WASHINGTON, D.C. — Colleges are not equipped to handle allegations of sexual assault on their own and shouldroutinely work with local police to investigate criminal complaints, one expert told a Senatecommittee Tuesday.
Too often, colleges operate in a vacuum and “act as judge and jury” in cases involving seriouscrimes, said Peg Langhammer, the head of Day One, a Rhode Island-based sexual-assault-resourcecenter. More frequent collaboration with law enforcement would help to define what campuses shouldhandle, Langhammer said.
“They tend to replace any effective reporting or investigation or prosecution on the criminalside,” she said. “The most that might happen is an individual might be suspended or even expelled,but then (they are) free to go to another institution.”
Langhammer and other experts testified at a Senate judiciary subcommittee hearing on the role ofpolice in addressing campus sexual assaults. They also emphasized the importance of collaborationbetween colleges and police.
The hearing came amid a national discussion about the need for change in the way universitieshandle sexual assaults and other crimes, a topicexplored in the ongoing series “Campus Insecurity,” a joint investigation by The Dispatch and the Student Press Law Center.
The series, which takes a national look at how colleges handle crimes, illuminates many of thepoints discussed Tuesday.
Some of the conversation focused on a recent Rolling Stone magazine story that detailed a gang rape of a freshman woman at theUniversity of Virginia. Late last week, the magazine said there appeared to be inaccuracies in itsreport and that it had lost faith in the reliability of its primary source.
Sen. Kirsten Gillibrand, D-N.Y., who has sponsored legislation concerning campus sexual assaultand who testified briefly Tuesday, said that despite the ambiguity surrounding the Rolling Stone story, she is still concerned that UVA did not expel students who were foundresponsible for sexual assault in other cases.
“That is, and remains, shocking,” Gillibrand said.
It also is routine on many college campuses.
The investigation by The Dispatch and the Student Press Law Center showed that colleges often issue lightpunishment for serious crimes such as sexual assault and physical violence. Nearly three-quartersof the punishments at schools examined during the investigation were probation or a warning.
Some offenders were required to write essays, and the schools often did not require thosestudents to miss class.

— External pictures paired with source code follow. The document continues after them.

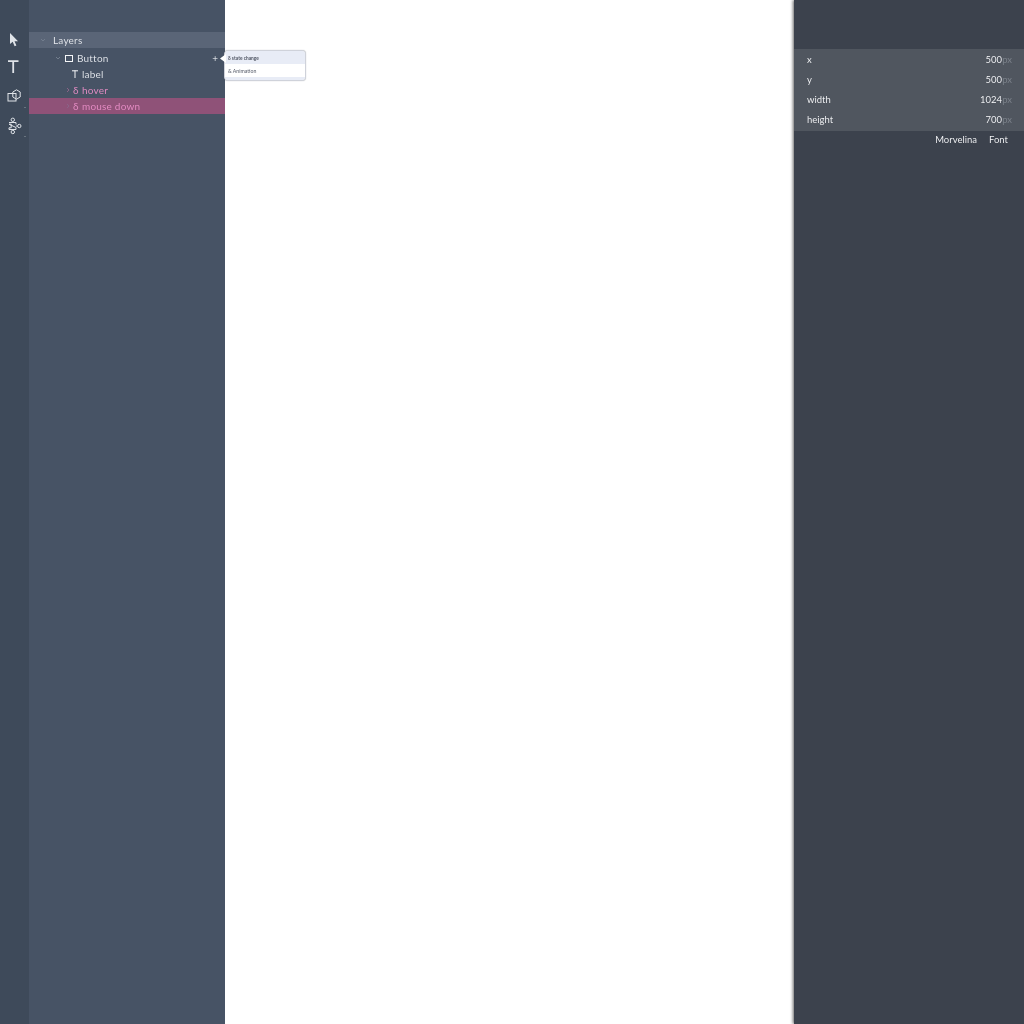
<!DOCTYPE html>
<html lang="en">
<head>
<meta charset="utf-8">
<title>Layer editor</title>
<style>
:root {
  --toolbar: #3e4a5a;
  --layers: #475365;
  --layers-head: #5a6577;
  --selected: #8f5278;
  --state: #e58cc4;
  --inspector: #3c424d;
  --fields: #50565f;
  --text: #e4e7ec;
  --bright: #f5f6f8;
  --unit: #7c828b;
  --faint: #727d8d;
  --menu-tint: #e8ecf6;
  --menu-text: #4c5260;
}
* { box-sizing: border-box; margin: 0; padding: 0; }
html, body { width: 1024px; height: 1024px; overflow: hidden; }
body { font-family: Lato, "Noto Sans", sans-serif; }
ul, dl { list-style: none; }
.editor { display: grid; grid-template-columns: 29px 196px 569px 230px; width: 1024px; height: 1024px; background: #fff; }
.toolbar { background: var(--toolbar); }
.toolbar svg { display: block; }
.layers { position: relative; z-index: 2; background: var(--layers); padding-top: 32px; color: var(--text); font-size: 10px; letter-spacing: .2px; }
.layers-title { display: flex; align-items: center; height: 16px; padding-left: 11px; margin-bottom: 2px; background: var(--layers-head); font-size: 10px; font-weight: 400; }
.layer { display: flex; align-items: center; height: 16px; white-space: nowrap; }
.layer.root { padding-left: 26px; }
.layer.text { padding-left: 43px; }
.layer.state { padding-left: 36px; color: var(--state); }
.layer.hover { height: 15px; }
.layer.selected { margin-top: 1px; background: var(--selected); }
.toggle { flex: none; width: 6px; height: 6px; fill: none; stroke: var(--faint); }
.layers-title .toggle { margin-right: 7px; }
.root .toggle { margin-right: 4px; }
.state .toggle { margin-right: 2px; stroke: #8a6487; }
.frame-icon { flex: none; width: 8px; height: 7px; margin-right: 4px; border: 1px solid var(--bright); }
.text-icon { flex: none; width: 6px; height: 8px; margin-right: 4px; fill: none; stroke: var(--bright); }
.delta { width: 9px; }
.add { margin-left: auto; margin-right: 7px; font-size: 10px; letter-spacing: 0; }
.add-menu { position: absolute; left: 195px; top: 50px; width: 82px; height: 31px; border: 1px solid #cfd2da; border-radius: 4px; background: #fff; box-shadow: 0 0 1px rgba(60,66,77,.4); color: var(--menu-text); letter-spacing: 0; }
.add-menu ul { display: flex; flex-direction: column; height: 29px; border-radius: 3px; overflow: hidden; }
.add-menu li { display: flex; align-items: center; height: 13px; padding-left: 3px; font-size: 5.2px; white-space: pre; }
.add-menu .active { background: var(--menu-tint); font-size: 4.8px; font-weight: 700; }
.add-menu ul::after { content: ""; flex: 1; background: var(--menu-tint); }
.pointer { position: absolute; left: -5px; top: 3px; width: 6px; height: 9px; fill: #fff; }
.inspector { position: relative; background: var(--inspector); box-shadow: -1px 0 3px rgba(0,0,0,.6); padding-top: 49px; color: var(--bright); font-size: 9.5px; }
.fields { height: 82px; background: var(--fields); }
.field { display: flex; justify-content: space-between; align-items: center; height: 20px; padding: 0 12px 0 13px; }
.field span { color: var(--unit); }
.font-row { display: flex; justify-content: flex-end; align-items: center; gap: 12px; height: 16px; padding-right: 16px; }
</style>
</head>
<body>
<main class="editor">
  <nav class="toolbar" aria-label="Tools">
    <svg width="29" height="150" viewBox="0 0 29 150" fill="none" stroke="#dfe3e8">
      <path id="select-tool" d="M10 33V44L12.7 41.8L14.6 46.2L16.4 45.4L14.5 41.2H18Z" fill="#dfe3e8" stroke="none"/>
      <path id="text-tool" d="M8 61.2H18.5M13.2 61V73" stroke-width="1.8"/>
      <g id="shape-tool">
        <rect x="8" y="93.5" width="8" height="7.5"/>
        <path d="M16.5 89.8L20.2 92V97L16.5 99.2L12.8 97V92Z"/>
      </g>
      <g id="component-tool">
        <circle cx="12.8" cy="119.8" r="1.7"/>
        <circle cx="19.3" cy="126" r="1.7"/>
        <circle cx="12.8" cy="132" r="1.7"/>
        <path d="M9 122.5H16V124.5M16 127.5V129.5H9V127.8H11.2V124.2H9ZM16 126H17.5"/>
      </g>
      <path d="M24 107.5H26M24 136.5H26" stroke="#69747f"/>
    </svg>
  </nav>

  <section class="layers">
    <h1 class="layers-title"><svg class="toggle" viewBox="0 0 6 6"><path d="M1 2L3 4L5 2"/></svg>Layers</h1>
    <ul>
      <li class="layer root"><svg class="toggle" viewBox="0 0 6 6"><path d="M1 2L3 4L5 2"/></svg><span class="frame-icon"></span>Button<span class="add">+</span></li>
      <li class="layer text"><svg class="text-icon" viewBox="0 0 6 8"><path d="M0 .8H6M3 .5V8"/></svg>label</li>
      <li class="layer state hover"><svg class="toggle" viewBox="0 0 6 6"><path d="M2 1L4 3L2 5"/></svg><span class="delta">δ</span>hover</li>
      <li class="layer state selected"><svg class="toggle" viewBox="0 0 6 6"><path d="M2 1L4 3L2 5"/></svg><span class="delta">δ</span>mouse down</li>
    </ul>
    <div class="add-menu">
      <svg class="pointer" viewBox="0 0 6 9"><path d="M6 0V9L0 4.5Z"/></svg>
      <ul>
        <li class="active">δ state change</li>
        <li>&amp; Animation</li>
      </ul>
    </div>
  </section>

  <section class="stage" aria-label="Canvas"></section>

  <aside class="inspector">
    <dl class="fields">
      <div class="field"><dt>x</dt><dd>500<span>px</span></dd></div>
      <div class="field"><dt>y</dt><dd>500<span>px</span></dd></div>
      <div class="field"><dt>width</dt><dd>1024<span>px</span></dd></div>
      <div class="field"><dt>height</dt><dd>700<span>px</span></dd></div>
    </dl>
    <div class="font-row"><span>Morvelina</span><span>Font</span></div>
  </aside>
</main>
</body>
</html>
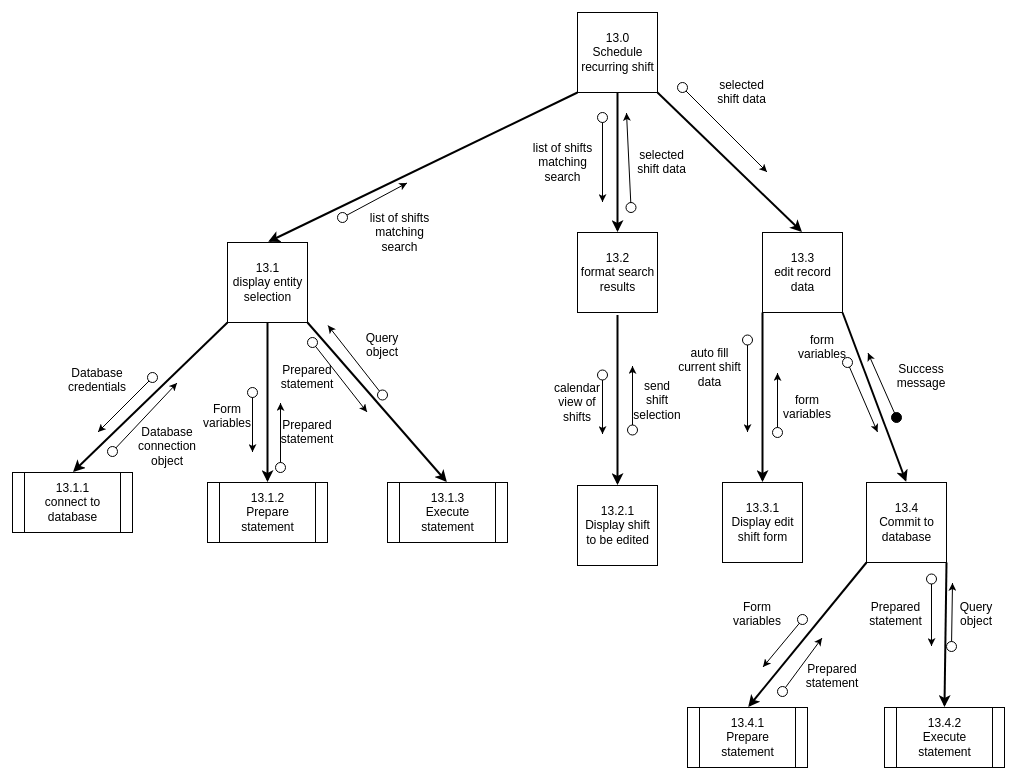
<!DOCTYPE html>
<html lang="en">
<head>
<meta charset="utf-8">
<title>Structure chart: Schedule recurring shift</title>
<style>
:root { --ink: #000; --paper: #fff; }
* { box-sizing: border-box; margin: 0; }
html, body { width: 1017px; height: 780px; overflow: hidden; background: var(--paper); }
.chart {
  position: relative; width: 1017px; height: 780px; overflow: hidden;
  background: var(--paper); color: var(--ink);
  font: 12px/14.4px "Liberation Sans", Arial, sans-serif; text-align: center; white-space: nowrap;
}
.connectors { position: absolute; left: 0; top: 0; }
.module, .library {
  position: absolute; left: var(--x); top: var(--y);
  display: flex; align-items: center; justify-content: center;
  border: 1px solid var(--ink); background: var(--paper);
}
.module { width: 81px; height: 81px; }
.library { width: 121px; height: 61px; }
.library::before {
  content: ""; position: absolute; top: 0; bottom: 0; left: 11px; right: 11px;
  border: solid var(--ink); border-width: 0 1px;
}
.label { position: absolute; left: var(--x); top: var(--y); width: 100px; margin-left: -50px; }
.calls line { stroke: var(--ink); stroke-width: 2; marker-end: url(#call-head); }
.couples line { stroke: var(--ink); marker-start: url(#data-tail); marker-end: url(#couple-head); }
.couples .control { marker-start: url(#control-tail); }
</style>
</head>
<body>
<main class="chart">
  <div class="module" style="--x:577px;--y:12px">13.0<br>Schedule<br>recurring shift</div>
  <div class="module" style="--x:227px;--y:242px">13.1<br>display entity<br>selection</div>
  <div class="module" style="--x:577px;--y:232px">13.2<br>format search<br>results</div>
  <div class="module" style="--x:762px;--y:232px">13.3<br>edit record<br>data</div>
  <div class="library" style="--x:12px;--y:472px">13.1.1<br>connect to<br>database</div>
  <div class="library" style="--x:207px;--y:482px">13.1.2<br>Prepare<br>statement</div>
  <div class="library" style="--x:387px;--y:482px">13.1.3<br>Execute<br>statement</div>
  <div class="module" style="--x:577px;--y:485px">13.2.1<br>Display shift<br>to be edited</div>
  <div class="module" style="--x:722px;--y:482px">13.3.1<br>Display edit<br>shift form</div>
  <div class="module" style="--x:866px;--y:482px">13.4<br>Commit to<br>database</div>
  <div class="library" style="--x:687px;--y:707px">13.4.1<br>Prepare<br>statement</div>
  <div class="library" style="--x:884px;--y:707px">13.4.2<br>Execute<br>statement</div>

  <svg class="connectors" width="1017" height="780" viewBox="0 0 1017 780" aria-hidden="true">
    <defs>
      <marker id="call-head" markerUnits="userSpaceOnUse" markerWidth="12" markerHeight="12" refX="10" refY="6" orient="auto"><path d="M12 6L0 0L3 6L0 12Z"/></marker>
      <marker id="couple-head" markerUnits="userSpaceOnUse" markerWidth="8" markerHeight="8" refX="8" refY="4" orient="auto"><path d="M8 4L0 0L2 4L0 8Z"/></marker>
      <marker id="data-tail" markerUnits="userSpaceOnUse" markerWidth="12" markerHeight="12" refX="6" refY="6"><circle cx="6" cy="6" r="5" fill="#fff" stroke="#000"/></marker>
      <marker id="control-tail" markerUnits="userSpaceOnUse" markerWidth="12" markerHeight="12" refX="6" refY="6"><circle cx="6" cy="6" r="5" stroke="#000"/></marker>
    </defs>
    <g class="calls">
      <line x1="577.5" y1="92.5" x2="270" y2="241"/>
      <line x1="617.5" y1="92.5" x2="617.5" y2="230"/>
      <line x1="657.5" y1="92.5" x2="800.5" y2="230.5"/>
      <line x1="227.5" y1="322.5" x2="74.5" y2="470.5"/>
      <line x1="267.5" y1="322.5" x2="267.5" y2="480"/>
      <line x1="307.5" y1="322.5" x2="445.5" y2="480.5"/>
      <line x1="617.5" y1="315" x2="617.5" y2="483"/>
      <line x1="762.5" y1="312.5" x2="762.5" y2="480"/>
      <line x1="842.5" y1="312.5" x2="905.5" y2="480"/>
      <line x1="866.5" y1="562.5" x2="749.5" y2="705.5"/>
      <line x1="946.5" y1="562.5" x2="944.5" y2="705"/>
    </g>
    <g class="couples">
      <line x1="682.5" y1="87.5" x2="767" y2="172"/>
      <line x1="602.5" y1="117.5" x2="602.5" y2="202"/>
      <line x1="631" y1="207.5" x2="626.5" y2="113"/>
      <line x1="342.5" y1="217.5" x2="407" y2="183"/>
      <line x1="152.5" y1="377.5" x2="98" y2="432"/>
      <line x1="112.5" y1="451.5" x2="177" y2="383"/>
      <line x1="252.5" y1="392.5" x2="252.5" y2="452"/>
      <line x1="280.5" y1="467.5" x2="280.5" y2="403"/>
      <line x1="312.5" y1="342.5" x2="367" y2="412"/>
      <line x1="382.5" y1="395" x2="328" y2="325.5"/>
      <line x1="602.5" y1="375" x2="602.5" y2="434"/>
      <line x1="632.5" y1="430" x2="632.5" y2="366"/>
      <line x1="747.5" y1="340" x2="747.5" y2="432"/>
      <line x1="777.5" y1="432.5" x2="777.5" y2="373"/>
      <line x1="847.5" y1="362.5" x2="877.5" y2="432"/>
      <line class="control" x1="896.5" y1="417.5" x2="868" y2="353"/>
      <line x1="802.5" y1="619.5" x2="763" y2="667"/>
      <line x1="782.5" y1="691.5" x2="822" y2="638"/>
      <line x1="931.5" y1="579" x2="931.5" y2="646"/>
      <line x1="951.5" y1="646.5" x2="952.5" y2="583"/>
    </g>
  </svg>

  <p class="label" style="--x:741.5px;--y:78px">selected<br>shift data</p>
  <p class="label" style="--x:562.5px;--y:141px">list of shifts<br>matching<br>search</p>
  <p class="label" style="--x:661.5px;--y:148px">selected<br>shift data</p>
  <p class="label" style="--x:399.5px;--y:211px">list of shifts<br>matching<br>search</p>
  <p class="label" style="--x:382px;--y:331px">Query<br>object</p>
  <p class="label" style="--x:307px;--y:363px">Prepared<br>statement</p>
  <p class="label" style="--x:97px;--y:366px">Database<br>credentials</p>
  <p class="label" style="--x:227px;--y:402px">Form<br>variables</p>
  <p class="label" style="--x:167px;--y:425px">Database<br>connection<br>object</p>
  <p class="label" style="--x:307px;--y:418px">Prepared<br>statement</p>
  <p class="label" style="--x:577px;--y:381px">calendar<br>view of<br>shifts</p>
  <p class="label" style="--x:657px;--y:379px">send<br>shift<br>selection</p>
  <p class="label" style="--x:709.5px;--y:346px">auto fill<br>current shift<br>data</p>
  <p class="label" style="--x:822px;--y:333px">form<br>variables</p>
  <p class="label" style="--x:807px;--y:393px">form<br>variables</p>
  <p class="label" style="--x:921px;--y:362px">Success<br>message</p>
  <p class="label" style="--x:757px;--y:600px">Form<br>variables</p>
  <p class="label" style="--x:895.5px;--y:600px">Prepared<br>statement</p>
  <p class="label" style="--x:976px;--y:600px">Query<br>object</p>
  <p class="label" style="--x:832px;--y:662px">Prepared<br>statement</p>
</main>
</body>
</html>
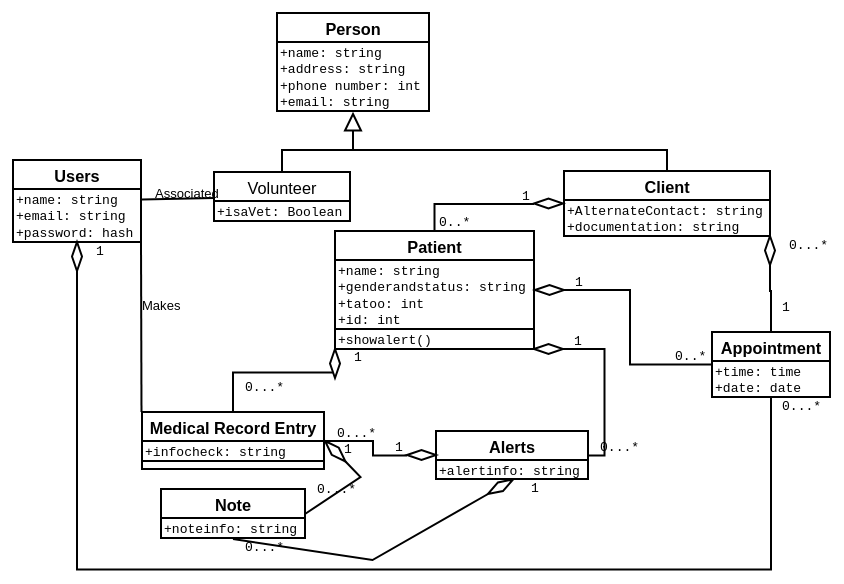
<!DOCTYPE html>
<html lang="en">
<head>
<meta charset="utf-8">
<title>Clinic class diagram</title>
<style>
:root {
  --ink: #000;
  --paper: #fff;
  --sans: "Liberation Sans", Arial, sans-serif;
  --mono: "Liberation Mono", "Courier New", monospace;
}
* { box-sizing: border-box; margin: 0; padding: 0; }
body { background: var(--paper); color: var(--ink); overflow: hidden; }
.diagram { position: relative; width: 844px; height: 584px; overflow: hidden; background: var(--paper); }

.class {
  position: absolute;
  display: flex;
  flex-direction: column;
  border: 2px solid var(--ink);
  background: var(--paper);
}
.class h2 {
  flex: none;
  height: 27px;
  font: 700 16.3px/31px var(--sans);
  text-align: center;
  white-space: nowrap;
}
.class ul {
  flex: none;
  padding: 3px 0 0 2px;
  border-top: 2px solid var(--ink);
  list-style: none;
  font: 13.05px/16.4px var(--mono);
  white-space: nowrap;
}
.class .plain { font-weight: 400; }

.person { left: 276px; top: 12px; width: 154px; height: 100px; }
.users { left: 12px; top: 159px; width: 130px; height: 84px; }
.volunteer { left: 213px; top: 171px; width: 138px; height: 51px; }
.client { left: 563px; top: 170px; width: 208px; height: 67px; }
.patient { left: 334px; top: 230px; width: 201px; height: 120px; }
.patient .attributes { height: 69px; }
.appointment { left: 711px; top: 331px; width: 120px; height: 67px; }
.record { left: 141px; top: 411px; width: 184px; height: 59px; }
.record .attributes { height: 20px; }
.alerts { left: 435px; top: 430px; width: 154px; height: 50px; }
.note { left: 160px; top: 488px; width: 146px; height: 51px; }

.connectors { position: absolute; left: 0; top: 0; fill: none; stroke: var(--ink); stroke-width: 2; }
.connectors .head { fill: var(--paper); }

.label { position: absolute; font: 13.05px/16px var(--mono); white-space: nowrap; }
.relation { font: 13.05px/16px var(--sans); }
</style>
</head>
<body>
<main class="diagram">

  <section class="class person">
    <h2>Person</h2>
    <ul class="attributes"><li>+name: string</li><li>+address: string</li><li>+phone number: int</li><li>+email: string</li></ul>
  </section>

  <section class="class users">
    <h2>Users</h2>
    <ul class="attributes"><li>+name: string</li><li>+email: string</li><li>+password: hash</li></ul>
  </section>

  <section class="class volunteer">
    <h2 class="plain">Volunteer</h2>
    <ul class="attributes"><li>+isaVet: Boolean</li></ul>
  </section>

  <section class="class client">
    <h2>Client</h2>
    <ul class="attributes"><li>+AlternateContact: string</li><li>+documentation: string</li></ul>
  </section>

  <section class="class patient">
    <h2>Patient</h2>
    <ul class="attributes"><li>+name: string</li><li>+genderandstatus: string</li><li>+tatoo: int</li><li>+id: int</li></ul>
    <ul class="operations"><li>+showalert()</li></ul>
  </section>

  <section class="class appointment">
    <h2>Appointment</h2>
    <ul class="attributes"><li>+time: time</li><li>+date: date</li></ul>
  </section>

  <section class="class record">
    <h2>Medical Record Entry</h2>
    <ul class="attributes"><li>+infocheck: string</li></ul>
    <ul class="operations"></ul>
  </section>

  <section class="class alerts">
    <h2>Alerts</h2>
    <ul class="attributes"><li>+alertinfo: string</li></ul>
  </section>

  <section class="class note">
    <h2>Note</h2>
    <ul class="attributes"><li>+noteinfo: string</li></ul>
  </section>

  <svg class="connectors" width="844" height="584" viewBox="0 0 844 584" aria-hidden="true">
    <defs>
      <polygon id="diamond" class="head" points="0,0 14.5,-5 29,0 14.5,5"/>
    </defs>
    <g id="inheritance">
      <polyline points="282,172 282,150 353,150 353,130"/>
      <polyline points="667,171 667,150 353,150"/>
      <polygon class="head" points="353,114 361,130.5 345,130.5"/>
    </g>
    <g id="associations">
      <line x1="142" y1="199.5" x2="214" y2="198"/>
      <line x1="141" y1="242" x2="141.5" y2="412"/>
    </g>
    <g id="aggregations">
      <polyline points="534,204 434.5,204 434.5,231"/>
      <use href="#diamond" x="534" y="203.5"/>
      <polyline points="770,265 770,291 771,291 771,332"/>
      <use href="#diamond" transform="translate(770 236) rotate(90)"/>
      <polyline points="563,290 630,290 630,364.5 711,364.5"/>
      <use href="#diamond" x="535" y="290"/>
      <polyline points="562,349 604.5,349 604.5,455.5 588,455.5"/>
      <use href="#diamond" x="534" y="349"/>
      <polyline points="335,372.5 233,372.5 233,412"/>
      <use href="#diamond" transform="translate(335 349) rotate(90)"/>
      <polyline points="324,441 373,441 373,455.5 407,455.5"/>
      <use href="#diamond" x="407" y="455"/>
      <polyline points="345,461 360.5,477 305,514"/>
      <use href="#diamond" transform="translate(325 441) rotate(45)"/>
      <polyline points="488,494 372.5,560 233,539"/>
      <use href="#diamond" transform="translate(513 479.5) rotate(150)"/>
      <polyline points="77,271 77,569.5 771,569.5 771,397"/>
      <use href="#diamond" transform="translate(77 242) rotate(90)"/>
    </g>
  </svg>

  <span class="label relation" style="left:155px;top:186px">Associated</span>
  <span class="label relation" style="left:142px;top:298px">Makes</span>
  <span class="label" style="left:522px;top:189px">1</span>
  <span class="label" style="left:439px;top:215px">0..*</span>
  <span class="label" style="left:789px;top:238px">0...*</span>
  <span class="label" style="left:782px;top:300px">1</span>
  <span class="label" style="left:575px;top:275px">1</span>
  <span class="label" style="left:675px;top:349px">0..*</span>
  <span class="label" style="left:574px;top:334px">1</span>
  <span class="label" style="left:600px;top:440px">0...*</span>
  <span class="label" style="left:354px;top:350px">1</span>
  <span class="label" style="left:245px;top:380px">0...*</span>
  <span class="label" style="left:337px;top:426px">0...*</span>
  <span class="label" style="left:395px;top:440px">1</span>
  <span class="label" style="left:344px;top:442px">1</span>
  <span class="label" style="left:317px;top:482px">0...*</span>
  <span class="label" style="left:531px;top:481px">1</span>
  <span class="label" style="left:245px;top:540px">0...*</span>
  <span class="label" style="left:96px;top:244px">1</span>
  <span class="label" style="left:782px;top:399px">0...*</span>

</main>
</body>
</html>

Students were expelled 7 percent of the time.
The investigation also showed that campus discipline often happens in secret, without theinvolvement of police. A review of disciplinary records provided by 25 colleges showed that of 158cases in which students were found responsible for sexual assault, seven resulted in criminalcharges.
Increasing reports and criminal prosecutions is Southern Oregon University’s goal, said AngelaFleischer, the college’s assistant director of student support and intervention for confidentialadvising, during Tuesday’s hearing. In partnership with local police in Ashland, Ore., thecollege created a reporting program that allows students to report anonymously or pauseinvestigations.
“Again, we’re always going with what they prefer,” Fleischer said, something that builds trustamong victims.
Her office always defers to a victim’s wishes, she said. When a student wants to report topolice, Fleischer explains the legal process and will go with the student for support. If a studentdoesn’t want to report to police, Fleischer said she explains the available on-campus options.
About 76 percent of students who report through the college’s confidential reporting program endup reporting to police, Fleischer said.
Gillibrand and Sen. Claire McCaskill, D-Mo., are expected to reintroduce legislation next yearthat would require colleges and local police to detail each group’s responsibilities in respondingto campus crime.
Sen. Chuck Grassley, R-Iowa, a co-sponsor of McCaskill’s bill, said Tuesday that it’s time foron- and off-campus sexual assaults to be treated the same.
“The sooner it’s treated the same way, the sooner that the message is going to get out that youcan’t get away with something on a campus that you couldn’t get away with somewhere else,” Grassleysaid.
SPLC staff writer Sara Gregory can be reached by email or at (703) 807-1904 ext. 125.